:: Mild Spoilers Ahead ::
Erik Bloomquist is especially vexing as the dead-behind-the-eyes creep Danny who spends his time trying to hook up with Kellie (Emily Keefe), the prettiest girl at summer camp. When she rebuffs his lame advances, he does something so egregious it culminates in some significant bloodshed.
While surprising, the sequence doesn’t quite rise to the level of What The Fuck Did I Just Watch? Instead, Danny’s outburst and the resulting carnage plays like a weak rehash of 2000s Kids Gone Wild flicks like Larry Clark’s Bully. Again, nothing groundbreaking or particularly interesting here. We’ve seen it all before and we’ve seen it done far better.
The second act sound effects are worthy of a dollar store clearance bin, the music cues are derivative, and the jokes involving small children run amok just don’t land. About the only thing that made me laugh here was the mullet-headed asshole, Dylan (played with the requisite ick factor by Adam Weppler), stomping a kid to death before beating a hasty retreat.
It is telling that the most satisfying sequence in She Came from the Woods involves the protracted murder of the guy who directed this movie. And thankfully, Danny’s ill-timed passing draws Sadler’s Gilbert McAlister out of retirement. Alas, even that can’t say this flick from the trap of its tropes.
Anything that can go wrong will go wrong in spectacularly dull fashion (a peace officer’s truck breaks down just as soon as he arrives, kids go missing at the worst possible time, friends are found savaged, surrounded by mason jars full of blood. Again, you can get this level of pseudo-scary at a Spirit Halloween pop-up.
The third act exposition dump (courtesy of the brilliant but underutilized William Sadler) keeps the viewer engaged, but only on the most fundamental level. This is perfectly average made-for-TV moviemaking in action, not that there is anything wrong with that. As many a man with a small dick will surely hear throughout their lives, average is just fine.
As someone who has made a low-budget movie that turned out poorly due to creative oversights, technical setbacks, and the many unfortunate clusterfucks indie filmmakers perpetually encounter, I hate to say an unkind word about someone else’s work. I know how much work and sacrifice goes into making even the worst possible movie. Generally, I do not write negative reviews.

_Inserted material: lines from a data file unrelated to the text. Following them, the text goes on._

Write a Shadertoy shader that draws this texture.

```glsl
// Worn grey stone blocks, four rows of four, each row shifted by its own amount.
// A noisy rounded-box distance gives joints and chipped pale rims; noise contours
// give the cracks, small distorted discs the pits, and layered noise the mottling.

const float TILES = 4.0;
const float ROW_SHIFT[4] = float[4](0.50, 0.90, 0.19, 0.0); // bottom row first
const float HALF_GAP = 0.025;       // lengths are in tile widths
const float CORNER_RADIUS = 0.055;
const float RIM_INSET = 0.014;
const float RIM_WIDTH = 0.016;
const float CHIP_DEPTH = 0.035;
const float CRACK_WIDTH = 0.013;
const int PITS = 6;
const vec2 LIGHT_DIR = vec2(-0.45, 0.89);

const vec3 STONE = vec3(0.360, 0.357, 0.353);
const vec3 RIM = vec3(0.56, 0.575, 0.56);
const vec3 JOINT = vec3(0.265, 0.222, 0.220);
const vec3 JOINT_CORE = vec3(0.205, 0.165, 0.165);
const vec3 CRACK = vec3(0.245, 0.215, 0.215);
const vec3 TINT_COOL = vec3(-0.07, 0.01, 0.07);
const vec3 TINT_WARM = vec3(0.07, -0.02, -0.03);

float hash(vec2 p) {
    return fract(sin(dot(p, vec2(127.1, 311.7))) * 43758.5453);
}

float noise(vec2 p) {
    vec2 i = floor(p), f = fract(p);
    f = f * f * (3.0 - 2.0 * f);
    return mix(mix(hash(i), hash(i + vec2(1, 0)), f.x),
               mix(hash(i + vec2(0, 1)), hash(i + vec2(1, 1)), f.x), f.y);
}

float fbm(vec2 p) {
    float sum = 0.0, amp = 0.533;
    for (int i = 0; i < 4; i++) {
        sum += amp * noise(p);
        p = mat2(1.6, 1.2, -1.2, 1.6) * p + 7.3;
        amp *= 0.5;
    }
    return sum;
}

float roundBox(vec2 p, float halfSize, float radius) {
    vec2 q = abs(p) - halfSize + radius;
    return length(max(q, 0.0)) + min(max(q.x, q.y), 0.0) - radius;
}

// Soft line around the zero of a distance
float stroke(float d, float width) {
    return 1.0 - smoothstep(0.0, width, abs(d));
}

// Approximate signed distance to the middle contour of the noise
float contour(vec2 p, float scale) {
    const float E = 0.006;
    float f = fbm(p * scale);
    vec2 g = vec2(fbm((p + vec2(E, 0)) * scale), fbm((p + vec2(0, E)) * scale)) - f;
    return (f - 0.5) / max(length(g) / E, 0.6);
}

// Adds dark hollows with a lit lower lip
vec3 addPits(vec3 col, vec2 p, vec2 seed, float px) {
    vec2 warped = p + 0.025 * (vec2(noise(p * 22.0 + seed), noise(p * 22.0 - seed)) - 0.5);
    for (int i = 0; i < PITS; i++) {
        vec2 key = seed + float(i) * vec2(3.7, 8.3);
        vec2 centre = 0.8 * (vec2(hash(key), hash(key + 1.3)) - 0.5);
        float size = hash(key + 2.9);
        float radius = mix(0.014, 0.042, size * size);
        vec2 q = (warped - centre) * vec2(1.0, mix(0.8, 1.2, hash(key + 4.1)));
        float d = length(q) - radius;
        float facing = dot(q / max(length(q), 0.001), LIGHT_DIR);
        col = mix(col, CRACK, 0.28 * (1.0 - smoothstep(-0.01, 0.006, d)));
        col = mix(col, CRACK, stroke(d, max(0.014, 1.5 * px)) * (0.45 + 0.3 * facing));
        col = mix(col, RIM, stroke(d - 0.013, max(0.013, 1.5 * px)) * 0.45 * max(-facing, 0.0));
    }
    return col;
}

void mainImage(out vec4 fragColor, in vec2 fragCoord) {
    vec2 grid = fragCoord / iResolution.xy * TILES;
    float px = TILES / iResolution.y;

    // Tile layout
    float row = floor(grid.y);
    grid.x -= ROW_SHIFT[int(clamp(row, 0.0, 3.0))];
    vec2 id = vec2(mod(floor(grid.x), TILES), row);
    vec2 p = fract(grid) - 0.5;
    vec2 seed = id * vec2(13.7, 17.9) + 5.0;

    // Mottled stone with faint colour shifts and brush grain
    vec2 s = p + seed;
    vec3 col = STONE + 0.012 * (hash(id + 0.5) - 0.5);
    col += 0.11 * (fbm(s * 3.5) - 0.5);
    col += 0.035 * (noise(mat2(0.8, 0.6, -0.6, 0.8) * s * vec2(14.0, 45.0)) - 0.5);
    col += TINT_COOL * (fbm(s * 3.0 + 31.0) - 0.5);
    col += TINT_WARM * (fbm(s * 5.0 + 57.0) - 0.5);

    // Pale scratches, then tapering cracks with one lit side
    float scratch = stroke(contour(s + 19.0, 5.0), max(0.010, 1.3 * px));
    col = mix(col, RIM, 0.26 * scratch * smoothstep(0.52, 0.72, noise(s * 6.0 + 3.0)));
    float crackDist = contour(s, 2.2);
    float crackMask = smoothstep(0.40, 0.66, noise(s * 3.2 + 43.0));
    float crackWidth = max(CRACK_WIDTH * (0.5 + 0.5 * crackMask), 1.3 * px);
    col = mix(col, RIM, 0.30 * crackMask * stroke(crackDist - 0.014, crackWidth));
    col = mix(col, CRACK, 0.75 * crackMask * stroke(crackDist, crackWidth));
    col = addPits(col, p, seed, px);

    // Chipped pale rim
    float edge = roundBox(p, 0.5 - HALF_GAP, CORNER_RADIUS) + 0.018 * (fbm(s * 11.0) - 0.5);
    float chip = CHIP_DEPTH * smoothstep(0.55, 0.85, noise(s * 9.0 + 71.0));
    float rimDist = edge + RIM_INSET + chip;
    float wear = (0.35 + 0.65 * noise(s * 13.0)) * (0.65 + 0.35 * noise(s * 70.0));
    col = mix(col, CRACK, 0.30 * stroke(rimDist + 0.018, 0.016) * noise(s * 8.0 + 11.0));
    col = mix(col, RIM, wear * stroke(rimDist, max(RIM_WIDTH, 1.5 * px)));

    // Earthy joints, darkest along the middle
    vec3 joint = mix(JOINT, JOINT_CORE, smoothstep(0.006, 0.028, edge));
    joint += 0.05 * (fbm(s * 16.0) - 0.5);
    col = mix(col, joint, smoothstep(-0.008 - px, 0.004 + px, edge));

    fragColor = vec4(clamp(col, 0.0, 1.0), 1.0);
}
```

I say all this to stress exactly how much She Came from the Woods put me off. It is worth mentioning that I expressly requested to review this movie after finding out it was a Tubi original, Tubi being my favorite hub for free genre content. I should have known better after their utterly pointless Terror Train reboot and its equally arbitrary sequel. Some things deserve to remain dead—Nurse Agatha, parachute pants, slap bracelets and, yes, the 80s summer camp slasher.
Bob Freville is a writer, producer and director from New York. His LoFi vampire film Hemo was released by Troma. His X-rated bikersploitation novella The Filthy Marauders is available from The Evil Cookie Publishing. He is the writer-producer of the forthcoming Norwegian drug comedy The Scavengers of Stavanger. Look inside his head: @bobfreville